LONDON (Reuters) – Oil prices fell on Tuesday, depressed by concerns that the U.S.-China trade dispute will dent economic growth and by signs of rising global supply despite upcoming sanctions against Iran.
FILE PHOTO – An employee holds a gas pump to refill a car at a petrol station in central Seoul April 6, 2011. REUTERS/Lee Jae-Won
Benchmark Brent crude oil LCOc1 was down 70 cents a barrel at $76.64 by 1035 GMT. U.S. light crude CLc1 was down 50 cents at $66.54.
Both contracts have recovered ground over the last week but are around $10 a barrel below four-year highs reached in the first week of October.
Oil has been caught in the global financial market slump this month, with equities under pressure from the trade war between the world’s two largest economies.

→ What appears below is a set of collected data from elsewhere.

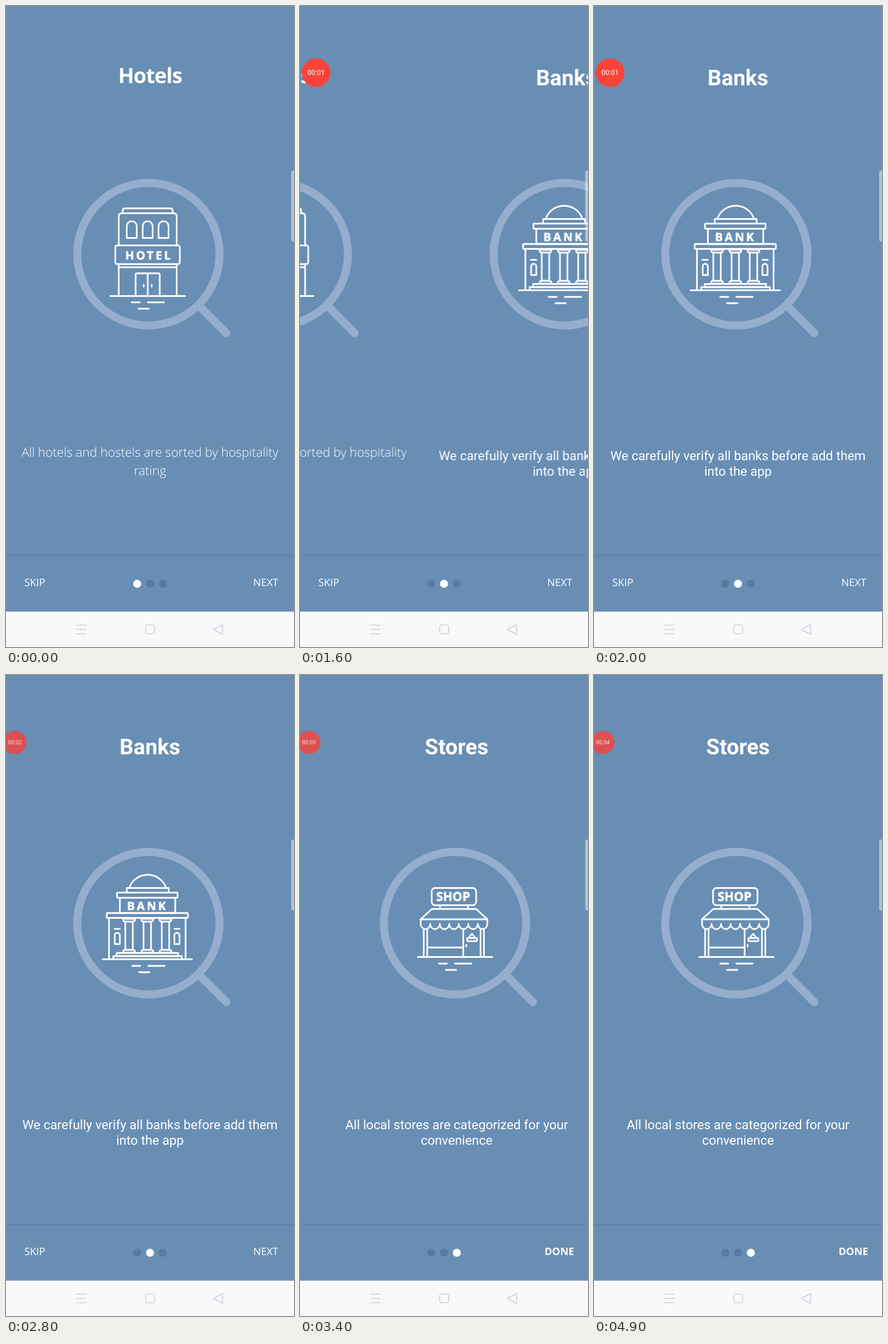
An HTML page for the animation above (5000 ms loop, 502 by 1115 pixels).

```html
<!DOCTYPE html>
<html lang="en">
<head>
<meta charset="utf-8">
<title>Onboarding</title>
<style>
html, body { margin: 0; width: 100%; height: 100%; overflow: hidden; background: #688eb4; }
svg { position: absolute; left: 0; top: 0; display: block; }
.anim { animation: 5s infinite; }
text { fill: #fff; text-rendering: geometricPrecision; }
.mid { text-anchor: middle; }
.title { font: 700 38px Roboto, sans-serif; }
.copy { font: 400 22.4px Roboto, sans-serif; }
.title.soft { font: 700 36.5px "Noto Sans", sans-serif; letter-spacing: -1px; }
.copy.soft { font: 300 21.8px "Open Sans", sans-serif; }
.button { font: 400 17.8px "Open Sans", sans-serif; }
.done { font: 700 17.8px "Noto Sans", sans-serif; }
.sign { font: 700 20px "Noto Sans", sans-serif; stroke-width: .6; }
.icon { fill: none; stroke: #fff; stroke-width: 2.8; stroke-linecap: round; stroke-linejoin: round; }
.lens { fill: none; stroke: #95aecd; stroke-width: 14; stroke-linecap: round; }
.nav { fill: none; stroke: #d0cfd4; stroke-width: 1.5; stroke-linejoin: round; }

#track { animation-name: swipe; }
@keyframes swipe {
  0%, 26.8% { transform: translateX(0); animation-timing-function: cubic-bezier(.5, 0, .8, .7); }
  32% { transform: translateX(-287px); animation-timing-function: cubic-bezier(.2, .54, .3, 1); }
  39% { transform: translateX(-502px); animation-timing-function: linear; }
  61.4% { transform: translateX(-502px); animation-timing-function: cubic-bezier(.5, 0, .8, .7); }
  64% { transform: translateX(-733px); animation-timing-function: cubic-bezier(.2, .54, .3, 1); }
  71%, 100% { transform: translateX(-1004px); }
}
#dot { animation-name: page; animation-timing-function: step-end; }
@keyframes page {
  0% { transform: translateX(0); }
  30% { transform: translateX(22.3px); }
  63%, 100% { transform: translateX(44.6px); }
}
#skip, #done { animation-name: last; animation-timing-function: step-end; }
#done { --a: 0; --b: 1; }
#skip { --a: 1; --b: 0; }
@keyframes last { 0% { opacity: var(--a); } 63%, 100% { opacity: var(--b); } }

#badge {
  position: absolute; left: 3px; top: 91px; width: 50px; height: 50px; border-radius: 50%;
  background: #f84338; color: #fff; font: 400 12px/16px Roboto, sans-serif; text-align: center;
  animation-name: dock;
}
@keyframes dock {
  0%, 3.99% { opacity: 0; transform: none; }
  4%, 48% { opacity: 1; transform: none; animation-timing-function: ease-out; }
  56%, 100% { opacity: .8; transform: translate(-12.7px, 1.3px) scale(.81); }
}
#clock { position: absolute; top: 17px; width: 100%; height: 16px; overflow: hidden; }
#ticks { animation-name: tick; animation-timing-function: step-end; }
#ticks span { display: block; }
@keyframes tick {
  0% { transform: translateY(0); }
  26% { transform: translateY(-16px); }
  46% { transform: translateY(-32px); }
  66% { transform: translateY(-48px); }
  86%, 100% { transform: translateY(-64px); }
}
</style>
</head>
<body>
<svg width="502" height="1115" viewBox="0 0 502 1115">
  <defs>
    <g id="lens" class="lens">
      <circle cx="248.2" cy="431.7" r="124"/>
      <path d="M338 523L384 569"/>
    </g>
    <path id="arch" d="M210.5 403.5V383a8.7 8.7 0 0 1 17.4 0V403.5z"/>
    <path id="column" d="M-6.5 429V478M6.5 429V478M-10.5 424H10.5Q10.5 429 6.5 429H-6.5Q-10.5 429 -10.5 424zM-10.5 483Q-10.5 478 -6.5 478H6.5Q10.5 478 10.5 483z"/>
    <path id="shade" d="M0 0H14M28 0H56.5M12 11H30"/>
  </defs>
  <rect width="502" height="1115" fill="#688eb4"/>

  <g id="track" class="anim">
    <g>
      <text class="title soft mid" x="251" y="134">Hotels</text>
      <use href="#lens"/>
      <g class="icon">
        <path d="M203.5 360V356q0-4 4-4H286.5q4 0 4 4V360M196.5 416V366q0-5.5 5.5-5.5H292q5.5 0 5.5 5.5V416"/>
        <use href="#arch"/><use href="#arch" x="27.7"/><use href="#arch" x="55.4"/>
        <rect x="190.5" y="416.5" width="112.5" height="32.5" rx="3"/>
        <path d="M196.5 449V504M297.5 449V504M196.5 454.5H297.5M182 504.5H312"/>
        <path d="M226 504V467q0-2 2-2H266q2 0 2 2V504M247 465V504M240 485v3M254 485v3"/>
        <use href="#shade" x="219" y="515.5"/>
        <text class="sign" x="208" y="440.5" letter-spacing="3.5">HOTEL</text>
      </g>
      <text class="copy soft mid" x="251" y="784">All hotels and hostels are sorted by hospitality</text>
      <text class="copy soft mid" x="251" y="816">rating</text>
    </g>

    <g transform="translate(502)">
      <text class="title mid" x="251" y="138">Banks</text>
      <use href="#lens"/>
      <g class="icon">
        <path d="M215 370A34 34 0 0 1 279 370"/>
        <rect x="210.5" y="370.5" width="73" height="8"/>
        <rect x="193.5" y="378.5" width="105.5" height="9" rx="1"/>
        <rect x="198.5" y="387.5" width="96.5" height="26.5"/>
        <rect x="175.5" y="414" width="141.5" height="8.5" rx="1"/>
        <path d="M179.5 423V494M313 423V494M168.5 494.5H324"/>
        <use href="#column" x="214.5"/><use href="#column" x="246.3"/><use href="#column" x="278"/>
        <rect x="193" y="483.5" width="107" height="5.5"/>
        <rect x="187" y="489" width="119.5" height="5.5"/>
        <path d="M189.5 468V453a4.5 4.5 0 0 1 9 0V468zM293.5 468V453a4.5 4.5 0 0 1 9 0V468zM189 441.5h9.5M293.5 441.5h9.5"/>
        <use href="#shade" x="220" y="506"/>
        <text class="sign" x="211" y="408.5" letter-spacing="3.6">BANK</text>
      </g>
      <text class="copy mid" x="251" y="790">We carefully verify all banks before add them</text>
      <text class="copy mid" x="251" y="816.5">into the app</text>
    </g>

    <g transform="translate(1004)">
      <text class="title mid" x="251" y="138">Stores</text>
      <use href="#lens"/>
      <g class="icon">
        <rect x="207.5" y="370.5" width="77.5" height="30" rx="6"/>
        <path d="M222 401V407M271 401V407M188 425L208 407H285L304.5 425"/>
        <path d="M188.3 425H304.5V433a8.3 9 0 0 1-16.6 0a8.3 9 0 0 1-16.6 0a8.3 9 0 0 1-16.6 0a8.3 9 0 0 1-16.6 0a8.3 9 0 0 1-16.6 0a8.3 9 0 0 1-16.6 0a8.3 9 0 0 1-16.6 0z"/>
        <path d="M193.7 442V490M199.7 442V490M292.7 442V490M298.6 442V490M262.5 442V490M200 474H262M183.5 490.5H313M267.7 469.5v2.5"/>
        <path d="M271.5 457.5L277.5 450L283.5 457.5"/>
        <rect x="269" y="457.5" width="17.5" height="5.5" rx="2"/>
        <use href="#shade" x="220" y="502"/>
        <text class="sign" x="215.5" y="392.5" style="font-size:21.5px">SHOP</text>
      </g>
      <text class="copy mid" x="251" y="790">All local stores are categorized for your</text>
      <text class="copy mid" x="251" y="816.5">convenience</text>
    </g>
  </g>

  <path d="M0 955.5H502" stroke="#5a7fa6" stroke-width="1.5"/>
  <g fill="#567ba2">
    <circle cx="228.7" cy="1005" r="7"/><circle cx="251" cy="1005" r="7"/><circle cx="273.3" cy="1005" r="7"/>
  </g>
  <circle id="dot" class="anim" cx="228.7" cy="1005" r="7" fill="#fff"/>
  <g id="skip" class="anim">
    <text class="button" x="32" y="1008.5">SKIP</text>
    <text class="button" x="474.5" y="1008.5" text-anchor="end">NEXT</text>
  </g>
  <text id="done" class="done anim mid" x="452" y="1008.5">DONE</text>

  <rect x="497" y="286" width="12" height="124" rx="4" fill="#fff" opacity=".45"/>

  <rect y="1053.5" width="502" height="62" fill="#f9f8fb"/>
  <g class="nav">
    <path d="M122 1077H140M122 1084.5H140M122 1092H140"/>
    <rect x="243.5" y="1076.5" width="15.5" height="15.5" rx="3.5"/>
    <path d="M361.5 1084.5L377.5 1076V1093z"/>
  </g>
</svg>
<div id="badge" class="anim">
  <div id="clock"><div id="ticks" class="anim">
    <span>00:00</span><span>00:01</span><span>00:02</span><span>00:03</span><span>00:04</span>
  </div></div>
</div>
</body>
</html>
```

Financial markets found some support on Tuesday from reports that U.S. President Donald Trump thinks “a great deal” with China is possible on trade.
But for now the dispute between Washington and Beijing goes on and looks set to curb global economic growth and fuel demand.
The International Energy Agency (IEA) said on Tuesday high oil prices were hurting consumers and could dent fuel demand at a time of slowing global economic activity.
“There are two downward pressures on global oil demand growth. One is high oil prices, and in many countries they’re directly related to consumer prices. The second one is global economic growth momentum slowing down,” IEA chief Fatih Birol told an energy conference in Singapore.
Consultancy JBC Energy said the oil price weakness was “probably driven by the wider negative market sentiment amid speculation about additional U.S. tariffs on Chinese imports, should upcoming talks fail to produce the desired results”.
Oil is also under pressure from rising output by the world’s biggest producers — Russia, the United States and Saudi Arabia — which is helping to replenish global oil inventories after more than a year of stock draws.
Oil production from these three producers reached 33 million barrels per day (bpd) for the first time in September, Refinitiv Eikon data showed. C-RU-OUT C-OUT-T-EIA PRODN-SA
That’s an increase of 10 million bpd since the start of the decade and means these three producers alone now meet a third of global crude demand.
The United States is set to impose new sanctions on Iranian crude from next week and exports from the Islamic Republic have already begun to fall.
But there appears to be no significant shortage of crude. Saudi Arabia and Russia have said they will pump enough to meet demand once U.S. sanctions are imposed.
Iran’s seaborne crude exports have fallen from a 2018 peak of just over 2.5 million bpd in May to around 1.5 million bpd in September and October, Eikon data showed.
Reporting by Christopher Johnson in London and Henning Gloystein in Singapore; Editing by Dale Hudson and Edmund Blair